There is history worth saving, and then there are things better left in the past.

Charleston officials should be commended for recognizing the difference.

Earlier this week, City Council denied a request by planning staff to preserve an old chimney in West Ashley built by German prisoners in World War II.

The chimney is all that remains of an old POW camp here, and it is certainly a small part of Charleston's long and storied history.

Very small.

Some city staffers thought the chimney might be worth saving, but the historic overlay zoning they wanted council to approve would have forced the property owners to maintain that relic forever.

And they're Jewish.

Frankly, preserving German artifacts - especially from the 1940s - is not a popular Jewish hobby.

"I don't want anything to do with any German artifacts, especially German chimneys," says Mickey Aberman, whose family owns the property.

That is a completely reasonable stance, at least to anyone who remembers what Nazi Germany did to Jewish people.

But not everyone could see that.

Property rights?

In public meetings, some folks argued that the city should save the chimney.

They said it was history. Besides, some people said, the property makes a nice park.

What happened to private property rights?

Never mind that such a move would have amounted to the city forcing a Jewish family to preserve the history of a country that tried to exterminate their ancestors.

Of course, no one put it in such harsh terms. They argued that the chimney was a remnant of the American victory over Germany. It's American history.

Forgive the family if they don't see it that way.

It would be one thing if the family had known the chimney's history when they bought the property. But they didn't. When it was just a chimney, it didn't bother them.

Finding out it was German changed everything.
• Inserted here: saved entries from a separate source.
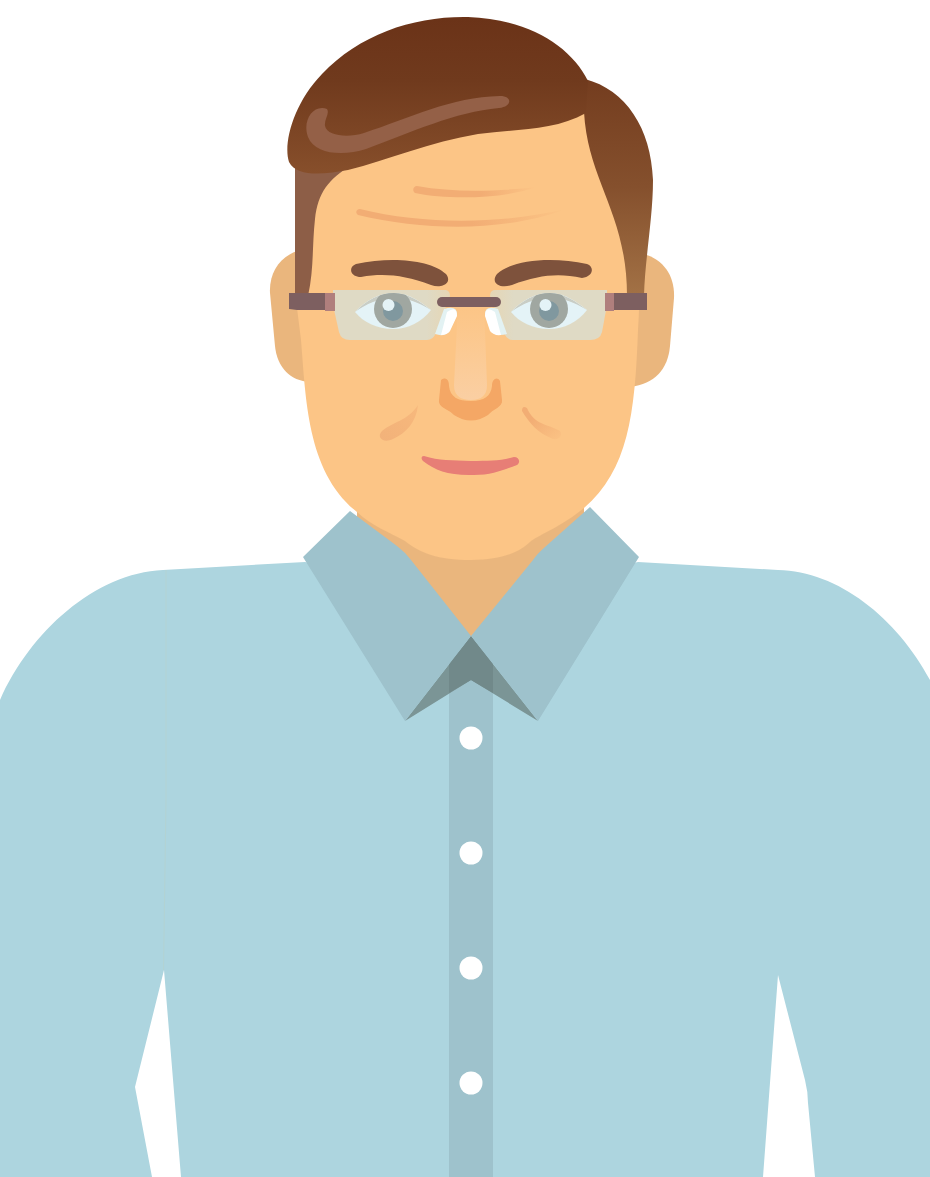
<!DOCTYPE html>
<html lang="en">
<head>
<meta charset="utf-8">
<title>Man with glasses in a blue shirt</title>
<style>
:root {
  --paper: #ffffff;
  --skin: #fcc586;
  --skin-shade: #eab67d;
  --crease: #f2ad74;
  --nose: #f4a765;
  --lips: #e77e76;
  --brow: #7e523c;
  --hair-dark: #6b3318;
  --hair-light: #9f6d43;
  --hair-shine: #946047;
  --sideburn: #8d5e47;
  --shirt: #add5df;
  --shirt-shade: #9ec2cc;
  --collar-deep: #71898a;
  --collar-mid: #7b9596;
  --seam: #b3d3d3;
  --frame: #7d5f60;
  --hinge: #b07f7d;
  --lens: #dfdac5;
  --eye-white: #e4f3f7;
  --lid: #c9cdc5;
  --iris: #a0a7a1;
  --pupil: #80989f;
}
html, body { margin: 0; background: var(--paper); }
body { width: 930px; height: 1177px; overflow: hidden; }
svg { display: block; }
.shirt { fill: var(--shirt); }
.shirt-shade { fill: var(--shirt-shade); }
.skin { fill: var(--skin); }
.skin-shade { fill: var(--skin-shade); }
.paper { fill: var(--paper); }
.brow { fill: var(--brow); }
.frame { fill: var(--frame); }
.hinge { fill: var(--hinge); }
.lens { fill: var(--lens); }
</style>
</head>
<body>
<svg width="930" height="1177" viewBox="0 0 930 1177" role="img" aria-label="Portrait of a man with brown hair, rimless glasses and a light blue shirt">
  <defs>
    <linearGradient id="hair-top" gradientUnits="userSpaceOnUse" x1="0" y1="18" x2="0" y2="174">
      <stop offset="0" stop-color="#6b3318"/>
      <stop offset=".4" stop-color="#703a1d"/>
      <stop offset="1" stop-color="#874f2b"/>
    </linearGradient>
    <linearGradient id="hair-side" gradientUnits="userSpaceOnUse" x1="0" y1="80" x2="0" y2="294">
      <stop offset="0" stop-color="#743d1f"/>
      <stop offset=".5" stop-color="#85502d"/>
      <stop offset="1" stop-color="#a27145"/>
    </linearGradient>
    <linearGradient id="nose-light" x1="0" y1="0" x2="0" y2="1">
      <stop offset="0" stop-color="#fbcf9f" stop-opacity="0"/>
      <stop offset="1" stop-color="#facfa3"/>
    </linearGradient>
    <linearGradient id="crease-fade" x1="0" y1="0" x2="1" y2="0">
      <stop offset=".55" stop-color="#f2ad74"/>
      <stop offset="1" stop-color="#f2ad74" stop-opacity="0"/>
    </linearGradient>
    <linearGradient id="cheek-left" x1="0" y1="1" x2="1" y2="0">
      <stop offset="0" stop-color="#f2b27a"/>
      <stop offset="1" stop-color="#f2ad74" stop-opacity=".5"/>
    </linearGradient>
    <linearGradient id="cheek-right" x1="0" y1="0" x2="1" y2="1">
      <stop offset=".3" stop-color="#f2ad74"/>
      <stop offset="1" stop-color="#f2ad74" stop-opacity=".1"/>
    </linearGradient>
    <linearGradient id="lens-left" x1="0" y1="0" x2="1" y2="0">
      <stop offset=".8" stop-color="#dfdac5"/>
      <stop offset="1" stop-color="#e6d6b4"/>
    </linearGradient>
    <linearGradient id="lens-right" x1="1" y1="0" x2="0" y2="0">
      <stop offset=".8" stop-color="#dfdac5"/>
      <stop offset="1" stop-color="#e6d6b4"/>
    </linearGradient>
    <clipPath id="eye-shape">
      <path d="M-38 1C-27-11-13-18 1-18C15-18 28-9 38-1C29 11 15 18 0 18C-16 18-30 11-38 1Z"/>
    </clipPath>
    <g id="eye" clip-path="url(#eye-shape)">
      <rect x="-40" y="-20" width="80" height="40" fill="var(--eye-white)"/>
      <path d="M-38 1C-27-11-13-18 1-18C15-18 28-9 38-1C25-9 14-13 1-13C-14-13-27-7-38 1Z" fill="var(--lid)"/>
      <circle cy="-2" r="19" fill="var(--iris)"/>
      <circle cy="0" r="10" fill="var(--pupil)"/>
    </g>
    <circle id="button" cx="471" r="11.5" class="paper"/>
  </defs>

  <rect class="paper" width="930" height="1177"/>

  <g id="shirt-body">
    <path class="shirt" d="M0 700C30 632 95 573 163 570L305 562L471 600L638 562L778 570C838 571 897 618 930 680V1177H815L808 1103Q808 1092 805 1080L778 975L763 1177H181L164 970L135 1087L152 1177H0Z"/>
    <path d="M166 570V800L163.500 970" fill="none" stroke="var(--seam)"/>
    <rect class="shirt-shade" x="449" y="650" width="44" height="527"/>
    <use href="#button" y="738"/>
    <use href="#button" y="853"/>
    <use href="#button" y="968"/>
    <use href="#button" y="1083"/>
  </g>

  <g id="neck-and-ears" class="skin-shade">
    <path d="M357 490H584V530L471 638L357 530Z"/>
    <path d="M300 250C280 256 269 272 270 293L275 346C277 367 290 381 310 382Z"/>
    <path d="M640 253C663 258 675 275 674 298L670 346C668 369 655 384 630 387Z"/>
  </g>

  <path id="face" class="skin" d="M296 300C294 190 330 120 470 110H590C630 150 645 220 638 330C635 415 628 470 584 508C562 526 541 534 531 541C520 552 502 560 471 560C438 560 420 553 405 541C389 532 372 526 357 512C307 472 306 400 301 340Z"/>

  <g id="hair">
    <path d="M295 165H352C328 179 318 193 315 219C312 246 314 270 308 296H295Z" fill="var(--sideburn)"/>
    <path d="M585 79C626 90 651 128 653 180C653 218 645 258 644 296H627C627 213 588 182 584 112Z" fill="url(#hair-side)"/>
    <path d="M289 162C283 144 293 104 322 74C360 34 414 16 468 17C528 19 571 46 588 81L586 113C554 131 516 129 478 134C430 142 388 160 348 170C326 174 297 178 289 162Z" fill="url(#hair-top)"/>
    <path d="M327 109C313 104 302 121 308 137C315 155 344 156 366 149C412 132 455 112 499 108C512 107 513 96 500 96C451 97 410 118 364 133C348 138 327 136 325 126C324 119 330 114 327 109Z" fill="var(--hair-shine)"/>
  </g>

  <g id="forehead-lines" fill="url(#crease-fade)">
    <path d="M417 186C455 193 500 191 537 187C502 199 449 200 415 193C412 191 413 186 417 186Z"/>
    <path d="M360 209C425 225 502 224 566 209C505 232 426 231 358 215C355 213 356 209 360 209Z"/>
  </g>

  <g id="eyebrows" class="brow">
    <path d="M356 264C392 256 431 260 446 274C453 283 442 289 431 285C404 275 384 273 361 277C350 277 348 267 356 264Z"/>
    <path d="M587 264C551 256 512 260 497 274C490 283 500 289 512 285C539 275 558 273 582 278C593 277 595 267 587 264Z"/>
  </g>

  <g id="nose">
    <path d="M441 380C447 376 449 381 449 386C450 397 458 401 471 401C484 401 491 396 492 386C492 379 497 376 500 381L502 400C503 407 493 409 488 415Q471 426 454 415C449 409 438 408 439 400Z" fill="var(--nose)"/>
    <path d="M458 305H484L487 385Q487 400 471 400Q454 400 454 385Z" fill="url(#nose-light)"/>
  </g>

  <g id="glasses">
    <path d="M333 290H446Q450 291 450 296L436 333Q433 340 427 340H350Q341 340 339 332L333 305Z" fill="url(#lens-left)"/>
    <path d="M607 290H494Q490 291 490 296L504 333Q507 340 513 340H590Q600 340 602 332L607 305Z" fill="url(#lens-right)"/>
    <use href="#eye" x="393" y="311"/>
    <use href="#eye" x="549" y="311"/>
    <circle cx="388.500" cy="305" r="6" fill="var(--eye-white)"/>
    <circle cx="545.500" cy="305" r="6" fill="var(--eye-white)"/>
    <path d="M444 309Q457 305 457 314L449 332Q444 337 435 334Z" fill="#e3f2f3"/>
    <path d="M498 309Q485 305 485 314L491 331Q496 337 507 334Z" fill="#e3f2f3"/>
    <path class="paper" d="M447 312Q457 305 457 316L450 331Q447 335 441 335Z"/>
    <path class="paper" d="M495 312Q485 305 485 316L490 331Q494 336 501 335Z"/>
    <rect class="frame" x="437" y="297" width="64" height="10" rx="5"/>
    <path class="frame" d="M289 293H326V310H297L289 309Z"/>
    <rect class="hinge" x="325" y="293" width="10" height="18"/>
    <rect class="frame" x="613" y="293" width="34" height="17"/>
    <rect class="hinge" x="605" y="293" width="9" height="18"/>
  </g>

  <g id="cheek-lines">
    <path d="M418 405C416 423 406 433 393 439C383 444 376 437 382 431C392 422 408 421 418 405Z" fill="url(#cheek-left)"/>
    <path d="M527 408C534 425 548 424 560 431C563 436 559 440 553 439C538 433 530 424 522 411Q522 405 527 408Z" fill="url(#cheek-right)"/>
  </g>

  <path id="mouth" d="M424 456C439 461 452 460 471 461C489 461 501 461 514 457C519 457 521 462 517 465C503 470 491 476 469 475C447 475 435 470 423 461C421 459 421 456 424 456Z" fill="var(--lips)"/>

  <g id="collar">
    <path d="M471 636L405 721L471 680L538 721Z" fill="var(--collar-mid)"/>
    <path d="M471 636L449 664V693L471 680L493 693V664Z" fill="var(--collar-deep)"/>
    <path class="shirt-shade" d="M350 511L303 557L405 721L471 636L411 560Q405 552 397 546Z"/>
    <path class="shirt-shade" d="M590 507L639 557L538 721L471 636L533 560Q537 554 545 547Z"/>
  </g>
</svg>
</body>
</html>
"I grew up in the South and, as a kid, I thought the Confederate flag was pretty cool and 'Dixie' was a good song," Aberman says.

"But it has a different meaning for some people. You have to think whether you want to inflict that on anyone."

He makes a good point.

When this first came up, city staffers thought it was worth having this conversation. Well, notice that none of the preservation groups got involved in this.

So now it's been debated, and the council - and planning commission - came to the right conclusion.

History may be important, but it would have been pretty cruel to inflict this on anyone.

Going, going ...

City Councilman Bill Moody, who was against this from the start, says this is not just about one family.

If you designate something a historic area, you are basically inviting people to drive in and see it.

And that's not what residential Colony Drive needs. Bad idea.

He also didn't think the arguments for saving the chimney were very good. You don't even have to be Jewish to be offended.

After all, those German soldiers were trying to kill Americans.

But ultimately, it comes down to the rights of private citizens. And it's not this family's job to provide public space to anyone.

"If you want it as a park, then go buy it," Moody says.

And if the city had forced the family to keep that chimney, you can bet the land would have been for sale.

But now it's over. The chimney will be gone soon. Aberman wanted the bulldozers ready to go as soon as the history overlay zoning was defeated.

See, the family had a permit to demolish the chimney years ago when the property was in the county but held off because someone had asked to take it off their hands.

But the deal fell through, and then the property got annexed - and all this started.

Despite that, the family remains reasonable.

A man from Florence County says he wants the chimney, and Aberman says they will probably give him a couple of weeks to figure out how to haul it off. Given their past troubles, you can't blame them for not giving the guy more time.

So if you want to see a small piece of Charleston's mid-20th century past, get over to Colony Drive soon.

Because one way or another, that chimney is about to be history.

Reach Brian Hicks at